Position: Right-handed Pitcher
Bonine came to the Tigers during the minor league phase of the Rule 5 draft prior to the 2006 season. Drafted by the San Diego Padres in the 23rd round of the 2003 draft, Bonine brings an interesting skill set to the table. After two seasons at Glendale Junior College, where he was named All-ACCAC during his second season, Eddie transferred to the Pac-10 with the Washington State Cougars. By honoring his commitment to WSU, Bonine turned down the overtures of the Arizona Diamondbacks, who selected him in the 20th round of the 2001 draft as a DFE candidate. In 17 appearances (16 starts) for the Cougars, Bonine finished with an 8-8 record with three complete games, and earned Honorable Mention All-Pac 10 accolades. After only one year at WSU, he transferred again, this time to the University of Nevada, where he went 5-6; again in 17 appearances.
In his pro debut, Bonine managed an impressive performance in the Northwest League; seeing action in 31 games (tied for 5th in the NWL), and ranking third in the circuit with 14 saves. In 2004, he was moved back to the rotation while splitting his season between Fort Wayne and Lake Elsinore. After struggling with an ERA over five at High-A Lake Elsinore, Bonine was held back to repeat the California League, without better results. After a token appearance with AAA-Portland to close the season, Bonine was taken by the Tigers in the Rule 5 draft.
The Tigers sent him to Lakeland for the 2006 season where he appeared in 41 games (11 starts), posting a 4-4 record with three saves and a 3.98 ERA. The Tigers promoted Eddie to Erie for one start to close the '06 season, where he was knocked around pretty good. Fortunately for the Tigers, that lone AA start wasn't a harbinger of his 2007 season. Thus far, Bonine has posted a 4-2 mark in nine starts and has helped lead the Seawolves towards the top of the Eastern League standings.
Bonine has an unusual skill-set, one that could land him on a Major League roster at some point in the future. He works consistently with an 88-91 mph fastball that has some solid late sink. His fastball velocity plays up because his second quality pitch is a tough knuckleball that floats over the plate, confounding hitters. He throws his knuckler harder than most, tossing it up there in the mid- to high-70s. He spots his fastball well, working to both sides of the plate with equal ability. He has intermittent control of his knuckleball, but for the most part he is able to throw strikes with it when needed.
Eddie also mixes in an average curveball-change combination that helps to keep hitters off balance. His curveball has a loose, slurvy break to it, and could stand to be tightened up a bit over the coming seasons. Bonine's mound presence is very good, as he controls the game well, and demonstrates a supreme confidence on the mound. He gets after hitters, and is not afraid to challenge them on the inner half of the plate, pushing them off to set up his secondary offerings.

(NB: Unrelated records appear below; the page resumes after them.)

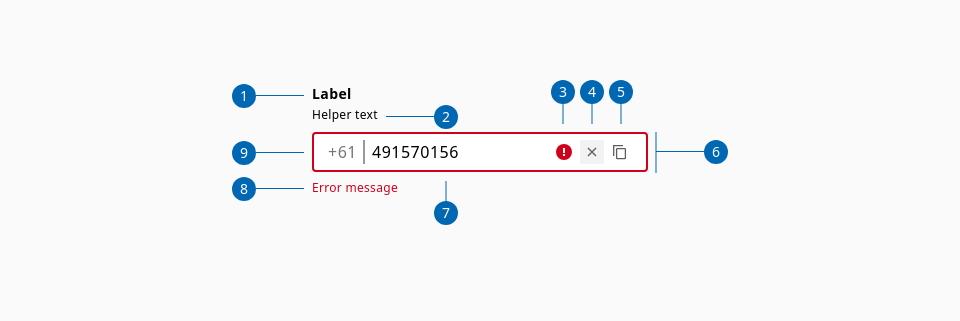
<!DOCTYPE html>
<html lang="en">
<head>
<meta charset="utf-8">
<title>Phone input anatomy</title>
<style>
  :root {
    --surface: #fafafa;
    --field: #ffffff;
    --ink: #000000;
    --muted: #757575;
    --icon: #5f5f5f;
    --divider: #999999;
    --hover: #f2f2f2;
    --error: #d0021b;
    --marker: #0067b3;
  }
  * { box-sizing: border-box; margin: 0; }
  html, body { width: 960px; height: 321px; overflow: hidden; }
  body { background: var(--surface); color: var(--ink); font-family: "Noto Sans", "Open Sans", sans-serif; }
  .anatomy { position: relative; width: 960px; height: 321px; overflow: hidden; }

  .phone-field { position: absolute; left: 312px; top: 84px; width: 336px; display: flex; flex-direction: column; }
  .label { font-size: 14px; font-weight: 600; line-height: 20px; letter-spacing: 0.4px; }
  .helper, .error { font-size: 12px; line-height: 16px; letter-spacing: 0.3px; }
  .helper { margin: 3px 0 9px; }
  .error { margin-top: 8px; color: var(--error); }

  .input { display: flex; align-items: center; height: 40px; padding: 0 18px 0 14px; background: var(--field); border: 2px solid var(--error); border-radius: 4px; font-size: 16px; line-height: 24px; letter-spacing: 0.5px; }
  .prefix { width: 43px; height: 24px; margin-right: 1px; color: var(--muted); position: relative; }
  .prefix::after { content: ""; position: absolute; left: 35px; top: 0; width: 2px; height: 24px; background: var(--divider); }
  .value { flex: 1; }
  .actions { display: flex; align-items: center; gap: 8px; }
  .actions svg { display: block; }
  .clear { display: grid; place-items: center; width: 24px; height: 24px; background: var(--hover); border-radius: 2px; }

  .connectors { position: absolute; left: 0; top: 0; stroke: var(--marker); stroke-width: 1; fill: none; }
  .marker { position: absolute; width: 24px; height: 24px; border-radius: 50%; background: var(--marker); color: #ffffff; font-size: 14px; line-height: 24px; text-align: center; }
  .m1 { left: 232px; top: 84px; }
  .m2 { left: 434px; top: 105px; }
  .m3 { left: 551px; top: 80px; }
  .m4 { left: 580px; top: 80px; }
  .m5 { left: 609px; top: 80px; }
  .m6 { left: 704px; top: 140px; }
  .m7 { left: 434px; top: 201px; }
  .m8 { left: 232px; top: 177px; }
  .m9 { left: 232px; top: 141px; }
</style>
</head>
<body>
<main class="anatomy">
  <section class="phone-field">
    <p class="label">Label</p>
    <p class="helper">Helper text</p>
    <div class="input">
      <span class="prefix">+61</span>
      <span class="value">491570156</span>
      <div class="actions">
        <svg width="16" height="16" role="img" aria-label="Error">
          <circle cx="8" cy="8" r="8" fill="var(--error)"/>
          <path d="M7 4h2v5H7zM7 10h2v2H7z" fill="#ffffff"/>
        </svg>
        <span class="clear">
          <svg width="16" height="16" role="img" aria-label="Clear">
            <path d="M4 4l8 8M12 4l-8 8" fill="none" stroke="var(--icon)" stroke-width="1.4"/>
          </svg>
        </span>
        <svg width="16" height="16" role="img" aria-label="Copy">
          <g fill="none" stroke="var(--icon)" stroke-width="1.3">
            <path d="M1.7 12V1.7H11"/>
            <rect x="4.6" y="4.6" width="8.8" height="10" rx="0.7"/>
          </g>
        </svg>
      </div>
    </div>
    <p class="error">Error message</p>
  </section>

  <svg class="connectors" width="960" height="321" aria-hidden="true">
    <line x1="256" y1="95.5" x2="304" y2="95.5"/>
    <line x1="386" y1="116.5" x2="434" y2="116.5"/>
    <line x1="563" y1="103" x2="563" y2="124"/>
    <line x1="592" y1="103" x2="592" y2="124"/>
    <line x1="621" y1="103" x2="621" y2="124"/>
    <line x1="656" y1="132" x2="656" y2="173"/>
    <line x1="656" y1="151.5" x2="704" y2="151.5"/>
    <line x1="446" y1="181" x2="446" y2="202"/>
    <line x1="256" y1="188.5" x2="304" y2="188.5"/>
    <line x1="256" y1="152.5" x2="304" y2="152.5"/>
  </svg>

  <span class="marker m1">1</span>
  <span class="marker m2">2</span>
  <span class="marker m3">3</span>
  <span class="marker m4">4</span>
  <span class="marker m5">5</span>
  <span class="marker m6">6</span>
  <span class="marker m7">7</span>
  <span class="marker m8">8</span>
  <span class="marker m9">9</span>
</main>
</body>
</html>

One aspect of Eddie's game that could stand some improvement is his field awareness. He must improve his fielding ability off the mound, and his understanding of where he needs to be on the field during the action. Manager Matt Walbeck is confident that with additional experience, Bonine will get there, but also acknowledges that he's not Major League ready in this facet of his game.

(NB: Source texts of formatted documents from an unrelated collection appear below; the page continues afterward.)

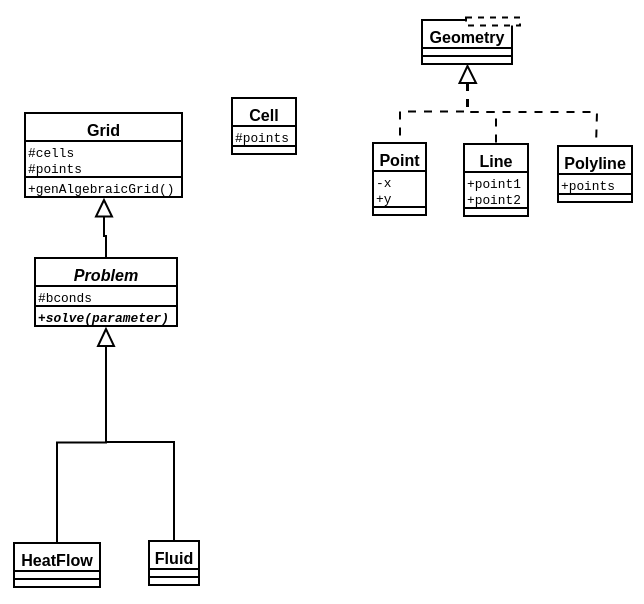
<!DOCTYPE html>
<html lang="en">
<head>
<meta charset="utf-8">
<title>Class diagram</title>
<style>
:root { --ink: #000; --paper: #fff; }
* { box-sizing: border-box; margin: 0; padding: 0; }
html, body { width: 644px; height: 604px; overflow: hidden; background: var(--paper); }
.diagram { position: relative; width: 644px; height: 604px; color: var(--ink); }
.connectors, .template { position: absolute; left: 0; top: 0; }
.connectors path, .template rect { fill: none; stroke: var(--ink); stroke-width: 2; }
.connectors .arrow, .template rect { fill: var(--paper); }
.connectors .realization { stroke-dasharray: 8 8; }
.connectors .stem { stroke-width: 3; }
.class { position: absolute; border: 2px solid var(--ink); background: var(--paper); }
.class h2 { height: 26px; padding-top: 7px; font: bold 16.1px/18px "Liberation Sans", Arial, sans-serif; text-align: center; white-space: nowrap; }
.class ul { height: 8px; border-top: 2px solid var(--ink); list-style: none; font: 12.85px/16px "Liberation Mono", "Courier New", monospace; white-space: nowrap; }
.class ul.one { height: 20px; padding: 4px 0 0 2px; }
.class ul.two { height: 36px; padding: 4px 0 0 2px; }
.abstract h2 { font-style: italic; }
.abstract .operation { font-weight: bold; font-style: italic; }
#grid { left: 24px; top: 112px; width: 159px; }
#cell { left: 231px; top: 97px; width: 66px; }
#problem { left: 34px; top: 257px; width: 144px; }
#heatflow { left: 13px; top: 542px; width: 88px; }
#fluid { left: 148px; top: 540px; width: 52px; }
#geometry { left: 421px; top: 19px; width: 92px; }
#point { left: 372px; top: 142px; width: 55px; }
#line { left: 463px; top: 143px; width: 66px; }
#polyline { left: 557px; top: 145px; width: 76px; }
</style>
</head>
<body>
<main class="diagram">
  <svg class="connectors" width="644" height="604" viewBox="0 0 644 604" aria-hidden="true">
    <path d="M104 216V236H106V258"/>
    <path class="arrow" d="M104 200L96 216.5H112Z"/>
    <path d="M106 346V442.5H57V543"/>
    <path d="M106 346V442H174V541"/>
    <path class="arrow" d="M106 329L98 346H114Z"/>
    <path class="realization stem" d="M467.5 83V111"/>
    <path class="realization" d="M467.5 83V111.5H400V143"/>
    <path class="realization" d="M467.5 83V112H496V144"/>
    <path class="realization" d="M467.5 83V112H597L596 146"/>
    <path class="arrow" d="M467.5 66L459.5 83H476Z"/>
  </svg>

  <section class="class" id="grid">
    <h2>Grid</h2>
    <ul class="two"><li>#cells</li><li>#points</li></ul>
    <ul class="one"><li>+genAlgebraicGrid()</li></ul>
  </section>
  <section class="class" id="cell">
    <h2>Cell</h2>
    <ul class="one"><li>#points</li></ul>
    <ul></ul>
  </section>
  <section class="class abstract" id="problem">
    <h2>Problem</h2>
    <ul class="one"><li>#bconds</li></ul>
    <ul class="one"><li class="operation">+solve(parameter)</li></ul>
  </section>
  <section class="class" id="heatflow">
    <h2>HeatFlow</h2>
    <ul></ul>
    <ul></ul>
  </section>
  <section class="class" id="fluid">
    <h2>Fluid</h2>
    <ul></ul>
    <ul></ul>
  </section>
  <section class="class" id="geometry">
    <h2>Geometry</h2>
    <ul></ul>
    <ul></ul>
  </section>
  <section class="class" id="point">
    <h2>Point</h2>
    <ul class="two"><li>-x</li><li>+y</li></ul>
    <ul></ul>
  </section>
  <section class="class" id="line">
    <h2>Line</h2>
    <ul class="two"><li>+point1</li><li>+point2</li></ul>
    <ul></ul>
  </section>
  <section class="class" id="polyline">
    <h2>Polyline</h2>
    <ul class="one"><li>+points</li></ul>
    <ul></ul>
  </section>

  <svg class="template" width="644" height="604" viewBox="0 0 644 604" aria-hidden="true">
    <rect x="466" y="17.5" width="54" height="8" stroke-dasharray="6 6"/>
  </svg>
</main>
</body>
</html>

Overall, his ceiling is that of a back-end starter; a guy that can eat innings with some quality performance, and help a Major League team. The more likely scenario has him moving to the bullpen, and becoming a key middle relief cog at the next level.
Performance Level Team W-L ERA G GS SV SO BB IP AVG AA
Bonine has demonstrated his durability so far in his career, and his clean mechanics should allow him to remain largely injury-free in coming seasons. His workload has been ramped-up slowly, and there are few concerns as he exits the most critical injury period of his career.
Eddie is likely to spend the entire '07 season working out of the Erie rotation, with a slim chance to see some time with Toledo, depending on the promotion of other pitchers and any injuries that may occur. A successful season at AA will get him on the Major League radar.
At just a hair under 26-years old, Bonine's prospect clock is ticking loudly. He'll be Rule 5 eligible again this fall, and with a dominant season at a more advanced level, he could garner some attention from a team looking for an innings eater with a little potential. In all likelihood, Bonine will remain with the Tigers through the off-season and may have a chance at a spring training non-roster invitation in 2008.
Mark Anderson covers the Tigers' minor league system and all of minor league baseball for TigsTown.com. He can be reached at Mark@TigsTown.com.